• [Your goal]
Wherever "none" turns up in a line of the entries below, that line counts. Say how many such lines there are, with no other words.
:: Data supplied
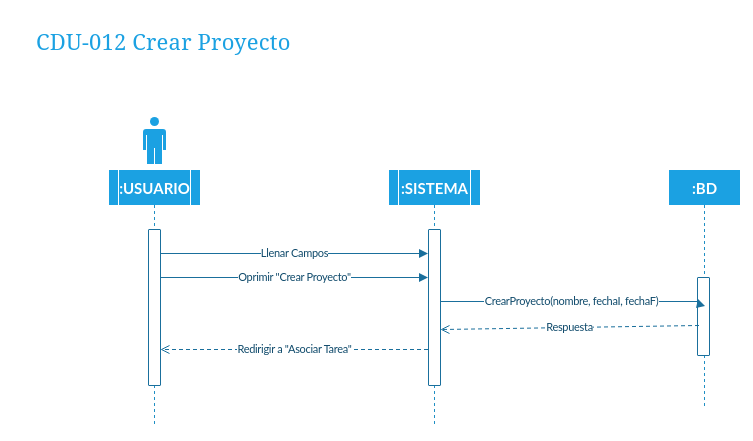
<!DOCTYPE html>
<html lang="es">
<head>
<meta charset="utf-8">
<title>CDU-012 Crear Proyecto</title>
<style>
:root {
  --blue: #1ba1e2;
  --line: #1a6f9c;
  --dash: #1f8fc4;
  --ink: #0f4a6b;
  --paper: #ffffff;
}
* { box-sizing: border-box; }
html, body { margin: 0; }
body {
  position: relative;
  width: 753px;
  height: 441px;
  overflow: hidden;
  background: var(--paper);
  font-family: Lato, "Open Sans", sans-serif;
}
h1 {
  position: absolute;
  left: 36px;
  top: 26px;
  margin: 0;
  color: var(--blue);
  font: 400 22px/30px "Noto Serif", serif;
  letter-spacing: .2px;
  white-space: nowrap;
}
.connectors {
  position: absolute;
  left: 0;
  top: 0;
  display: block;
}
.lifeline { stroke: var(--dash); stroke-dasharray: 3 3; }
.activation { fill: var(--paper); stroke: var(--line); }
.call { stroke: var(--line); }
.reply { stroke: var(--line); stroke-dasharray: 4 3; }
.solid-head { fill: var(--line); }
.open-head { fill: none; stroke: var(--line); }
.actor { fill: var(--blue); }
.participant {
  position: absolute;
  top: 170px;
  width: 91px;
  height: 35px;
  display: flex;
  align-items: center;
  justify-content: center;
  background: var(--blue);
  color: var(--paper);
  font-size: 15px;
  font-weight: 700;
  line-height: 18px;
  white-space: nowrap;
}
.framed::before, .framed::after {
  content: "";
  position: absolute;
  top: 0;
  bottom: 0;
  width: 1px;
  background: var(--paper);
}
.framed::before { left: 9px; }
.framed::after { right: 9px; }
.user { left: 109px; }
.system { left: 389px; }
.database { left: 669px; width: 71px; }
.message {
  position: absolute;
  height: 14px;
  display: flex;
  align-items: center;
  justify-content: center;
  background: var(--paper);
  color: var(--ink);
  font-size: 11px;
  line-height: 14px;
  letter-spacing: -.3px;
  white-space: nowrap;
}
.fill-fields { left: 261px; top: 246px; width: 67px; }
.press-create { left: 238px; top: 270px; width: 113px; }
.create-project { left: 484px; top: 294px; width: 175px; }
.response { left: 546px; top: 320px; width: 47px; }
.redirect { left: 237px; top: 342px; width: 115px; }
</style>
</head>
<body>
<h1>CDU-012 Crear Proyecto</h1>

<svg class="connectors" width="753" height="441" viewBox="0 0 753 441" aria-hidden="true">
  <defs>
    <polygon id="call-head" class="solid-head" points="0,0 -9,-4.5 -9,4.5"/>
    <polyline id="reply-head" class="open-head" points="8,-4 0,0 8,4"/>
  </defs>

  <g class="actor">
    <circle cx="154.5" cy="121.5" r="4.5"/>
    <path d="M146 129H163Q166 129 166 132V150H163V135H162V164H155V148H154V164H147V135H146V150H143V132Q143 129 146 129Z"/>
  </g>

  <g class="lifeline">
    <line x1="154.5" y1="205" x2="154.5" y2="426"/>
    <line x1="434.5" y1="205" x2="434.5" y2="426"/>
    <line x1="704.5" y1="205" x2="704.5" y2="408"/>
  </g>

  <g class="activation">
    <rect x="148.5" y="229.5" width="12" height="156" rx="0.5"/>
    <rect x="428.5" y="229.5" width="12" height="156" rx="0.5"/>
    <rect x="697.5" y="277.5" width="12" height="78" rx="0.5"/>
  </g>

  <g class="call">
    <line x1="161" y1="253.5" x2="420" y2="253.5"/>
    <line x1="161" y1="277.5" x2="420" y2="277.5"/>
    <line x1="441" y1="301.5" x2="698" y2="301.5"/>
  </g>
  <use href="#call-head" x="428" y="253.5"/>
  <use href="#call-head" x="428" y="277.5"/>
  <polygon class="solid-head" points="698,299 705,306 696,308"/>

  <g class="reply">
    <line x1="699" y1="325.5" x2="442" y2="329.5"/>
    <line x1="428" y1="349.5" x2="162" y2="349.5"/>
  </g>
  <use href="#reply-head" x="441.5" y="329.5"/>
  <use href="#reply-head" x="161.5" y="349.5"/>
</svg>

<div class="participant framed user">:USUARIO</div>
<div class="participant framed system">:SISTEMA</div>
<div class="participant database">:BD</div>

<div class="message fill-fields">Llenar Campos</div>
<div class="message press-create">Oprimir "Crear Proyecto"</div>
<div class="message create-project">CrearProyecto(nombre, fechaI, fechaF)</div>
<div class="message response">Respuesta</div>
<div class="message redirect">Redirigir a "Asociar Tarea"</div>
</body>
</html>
::::
:: Data supplied
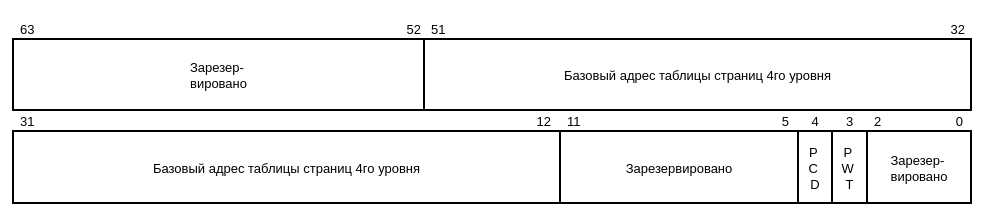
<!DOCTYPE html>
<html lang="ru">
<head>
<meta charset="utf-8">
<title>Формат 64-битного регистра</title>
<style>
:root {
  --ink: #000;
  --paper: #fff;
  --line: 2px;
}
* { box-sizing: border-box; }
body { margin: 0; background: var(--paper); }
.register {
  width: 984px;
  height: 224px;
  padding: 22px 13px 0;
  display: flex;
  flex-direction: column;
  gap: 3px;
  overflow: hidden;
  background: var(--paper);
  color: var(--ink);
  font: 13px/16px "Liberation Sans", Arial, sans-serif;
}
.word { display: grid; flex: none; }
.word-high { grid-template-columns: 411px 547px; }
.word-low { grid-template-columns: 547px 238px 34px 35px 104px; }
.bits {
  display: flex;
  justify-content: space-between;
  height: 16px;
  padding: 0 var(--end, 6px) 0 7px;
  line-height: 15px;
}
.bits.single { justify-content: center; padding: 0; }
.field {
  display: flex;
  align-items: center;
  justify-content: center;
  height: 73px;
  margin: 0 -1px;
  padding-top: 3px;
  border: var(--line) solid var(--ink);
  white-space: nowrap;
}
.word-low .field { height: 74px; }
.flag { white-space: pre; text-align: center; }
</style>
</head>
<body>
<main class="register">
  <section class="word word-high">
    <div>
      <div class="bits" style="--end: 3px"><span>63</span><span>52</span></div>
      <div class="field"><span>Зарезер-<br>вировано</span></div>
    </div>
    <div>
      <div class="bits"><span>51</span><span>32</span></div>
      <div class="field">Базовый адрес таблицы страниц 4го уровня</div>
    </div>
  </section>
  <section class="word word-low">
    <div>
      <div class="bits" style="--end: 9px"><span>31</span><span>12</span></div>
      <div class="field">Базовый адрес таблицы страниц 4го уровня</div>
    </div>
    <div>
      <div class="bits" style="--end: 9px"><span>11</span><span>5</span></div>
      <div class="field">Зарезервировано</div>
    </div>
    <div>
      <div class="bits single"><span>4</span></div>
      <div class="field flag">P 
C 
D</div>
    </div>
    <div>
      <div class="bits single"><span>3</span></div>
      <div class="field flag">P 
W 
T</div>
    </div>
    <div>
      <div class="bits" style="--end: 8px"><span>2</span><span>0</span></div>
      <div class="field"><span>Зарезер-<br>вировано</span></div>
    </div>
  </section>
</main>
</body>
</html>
::::
• [Result of this exercise]
2